- What you will do -
Repeat the data in full. No line may differ from the original.

Source texts of formatted documents
BEGIN

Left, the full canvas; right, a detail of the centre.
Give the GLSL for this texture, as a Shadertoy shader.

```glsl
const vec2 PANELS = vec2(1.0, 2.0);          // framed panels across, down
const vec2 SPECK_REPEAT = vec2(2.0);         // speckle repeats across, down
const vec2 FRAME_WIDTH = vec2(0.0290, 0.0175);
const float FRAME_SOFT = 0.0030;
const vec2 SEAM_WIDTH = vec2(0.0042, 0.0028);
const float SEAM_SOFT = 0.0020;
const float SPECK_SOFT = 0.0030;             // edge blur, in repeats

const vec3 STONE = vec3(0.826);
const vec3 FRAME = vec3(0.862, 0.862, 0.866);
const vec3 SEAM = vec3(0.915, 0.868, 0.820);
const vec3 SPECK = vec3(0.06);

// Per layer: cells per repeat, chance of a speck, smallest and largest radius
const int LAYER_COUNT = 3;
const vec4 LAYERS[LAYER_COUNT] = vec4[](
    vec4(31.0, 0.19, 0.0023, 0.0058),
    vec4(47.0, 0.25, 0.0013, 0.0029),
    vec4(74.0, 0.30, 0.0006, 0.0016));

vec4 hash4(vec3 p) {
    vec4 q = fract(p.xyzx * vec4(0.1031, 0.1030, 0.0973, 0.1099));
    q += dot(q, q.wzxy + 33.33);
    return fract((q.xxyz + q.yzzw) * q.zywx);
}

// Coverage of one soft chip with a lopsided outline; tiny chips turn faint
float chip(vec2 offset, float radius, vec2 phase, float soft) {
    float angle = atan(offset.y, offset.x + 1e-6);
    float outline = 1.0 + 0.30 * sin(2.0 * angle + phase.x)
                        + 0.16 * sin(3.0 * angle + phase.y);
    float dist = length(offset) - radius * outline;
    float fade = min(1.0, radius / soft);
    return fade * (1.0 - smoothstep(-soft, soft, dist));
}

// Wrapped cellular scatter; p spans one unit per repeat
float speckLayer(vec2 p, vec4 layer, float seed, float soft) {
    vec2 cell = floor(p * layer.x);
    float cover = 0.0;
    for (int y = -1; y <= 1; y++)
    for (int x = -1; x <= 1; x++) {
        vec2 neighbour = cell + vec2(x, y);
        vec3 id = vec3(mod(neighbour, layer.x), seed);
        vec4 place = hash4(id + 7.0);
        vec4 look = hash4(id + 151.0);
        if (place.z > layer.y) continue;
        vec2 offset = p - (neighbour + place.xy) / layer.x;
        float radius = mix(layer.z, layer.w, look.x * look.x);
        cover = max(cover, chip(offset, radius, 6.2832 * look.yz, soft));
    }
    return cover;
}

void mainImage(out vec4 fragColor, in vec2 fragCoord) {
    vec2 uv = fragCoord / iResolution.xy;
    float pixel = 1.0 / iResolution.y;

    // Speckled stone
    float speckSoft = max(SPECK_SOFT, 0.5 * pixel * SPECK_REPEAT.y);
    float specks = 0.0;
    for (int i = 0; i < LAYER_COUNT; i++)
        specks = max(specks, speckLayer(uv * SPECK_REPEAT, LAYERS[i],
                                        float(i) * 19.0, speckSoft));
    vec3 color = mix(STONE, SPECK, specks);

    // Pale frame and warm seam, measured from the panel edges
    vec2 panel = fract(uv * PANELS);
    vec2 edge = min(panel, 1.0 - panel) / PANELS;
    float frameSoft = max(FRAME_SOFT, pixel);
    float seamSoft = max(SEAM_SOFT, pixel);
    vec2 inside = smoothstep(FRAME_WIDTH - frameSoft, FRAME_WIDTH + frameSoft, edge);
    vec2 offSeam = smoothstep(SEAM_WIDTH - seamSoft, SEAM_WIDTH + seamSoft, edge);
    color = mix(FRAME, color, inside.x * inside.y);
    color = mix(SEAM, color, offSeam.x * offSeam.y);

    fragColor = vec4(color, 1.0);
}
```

END

- Answer for this exercise -
Left, the full canvas; right, a detail of the centre.
Give the GLSL for this texture, as a Shadertoy shader.

```glsl
const vec2 PANELS = vec2(1.0, 2.0);          // framed panels across, down
const vec2 SPECK_REPEAT = vec2(2.0);         // speckle repeats across, down
const vec2 FRAME_WIDTH = vec2(0.0290, 0.0175);
const float FRAME_SOFT = 0.0030;
const vec2 SEAM_WIDTH = vec2(0.0042, 0.0028);
const float SEAM_SOFT = 0.0020;
const float SPECK_SOFT = 0.0030;             // edge blur, in repeats

const vec3 STONE = vec3(0.826);
const vec3 FRAME = vec3(0.862, 0.862, 0.866);
const vec3 SEAM = vec3(0.915, 0.868, 0.820);
const vec3 SPECK = vec3(0.06);

// Per layer: cells per repeat, chance of a speck, smallest and largest radius
const int LAYER_COUNT = 3;
const vec4 LAYERS[LAYER_COUNT] = vec4[](
    vec4(31.0, 0.19, 0.0023, 0.0058),
    vec4(47.0, 0.25, 0.0013, 0.0029),
    vec4(74.0, 0.30, 0.0006, 0.0016));

vec4 hash4(vec3 p) {
    vec4 q = fract(p.xyzx * vec4(0.1031, 0.1030, 0.0973, 0.1099));
    q += dot(q, q.wzxy + 33.33);
    return fract((q.xxyz + q.yzzw) * q.zywx);
}

// Coverage of one soft chip with a lopsided outline; tiny chips turn faint
float chip(vec2 offset, float radius, vec2 phase, float soft) {
    float angle = atan(offset.y, offset.x + 1e-6);
    float outline = 1.0 + 0.30 * sin(2.0 * angle + phase.x)
                        + 0.16 * sin(3.0 * angle + phase.y);
    float dist = length(offset) - radius * outline;
    float fade = min(1.0, radius / soft);
    return fade * (1.0 - smoothstep(-soft, soft, dist));
}

// Wrapped cellular scatter; p spans one unit per repeat
float speckLayer(vec2 p, vec4 layer, float seed, float soft) {
    vec2 cell = floor(p * layer.x);
    float cover = 0.0;
    for (int y = -1; y <= 1; y++)
    for (int x = -1; x <= 1; x++) {
        vec2 neighbour = cell + vec2(x, y);
        vec3 id = vec3(mod(neighbour, layer.x), seed);
        vec4 place = hash4(id + 7.0);
        vec4 look = hash4(id + 151.0);
        if (place.z > layer.y) continue;
        vec2 offset = p - (neighbour + place.xy) / layer.x;
        float radius = mix(layer.z, layer.w, look.x * look.x);
        cover = max(cover, chip(offset, radius, 6.2832 * look.yz, soft));
    }
    return cover;
}

void mainImage(out vec4 fragColor, in vec2 fragCoord) {
    vec2 uv = fragCoord / iResolution.xy;
    float pixel = 1.0 / iResolution.y;

    // Speckled stone
    float speckSoft = max(SPECK_SOFT, 0.5 * pixel * SPECK_REPEAT.y);
    float specks = 0.0;
    for (int i = 0; i < LAYER_COUNT; i++)
        specks = max(specks, speckLayer(uv * SPECK_REPEAT, LAYERS[i],
                                        float(i) * 19.0, speckSoft));
    vec3 color = mix(STONE, SPECK, specks);

    // Pale frame and warm seam, measured from the panel edges
    vec2 panel = fract(uv * PANELS);
    vec2 edge = min(panel, 1.0 - panel) / PANELS;
    float frameSoft = max(FRAME_SOFT, pixel);
    float seamSoft = max(SEAM_SOFT, pixel);
    vec2 inside = smoothstep(FRAME_WIDTH - frameSoft, FRAME_WIDTH + frameSoft, edge);
    vec2 offSeam = smoothstep(SEAM_WIDTH - seamSoft, SEAM_WIDTH + seamSoft, edge);
    color = mix(FRAME, color, inside.x * inside.y);
    color = mix(SEAM, color, offSeam.x * offSeam.y);

    fragColor = vec4(color, 1.0);
}
```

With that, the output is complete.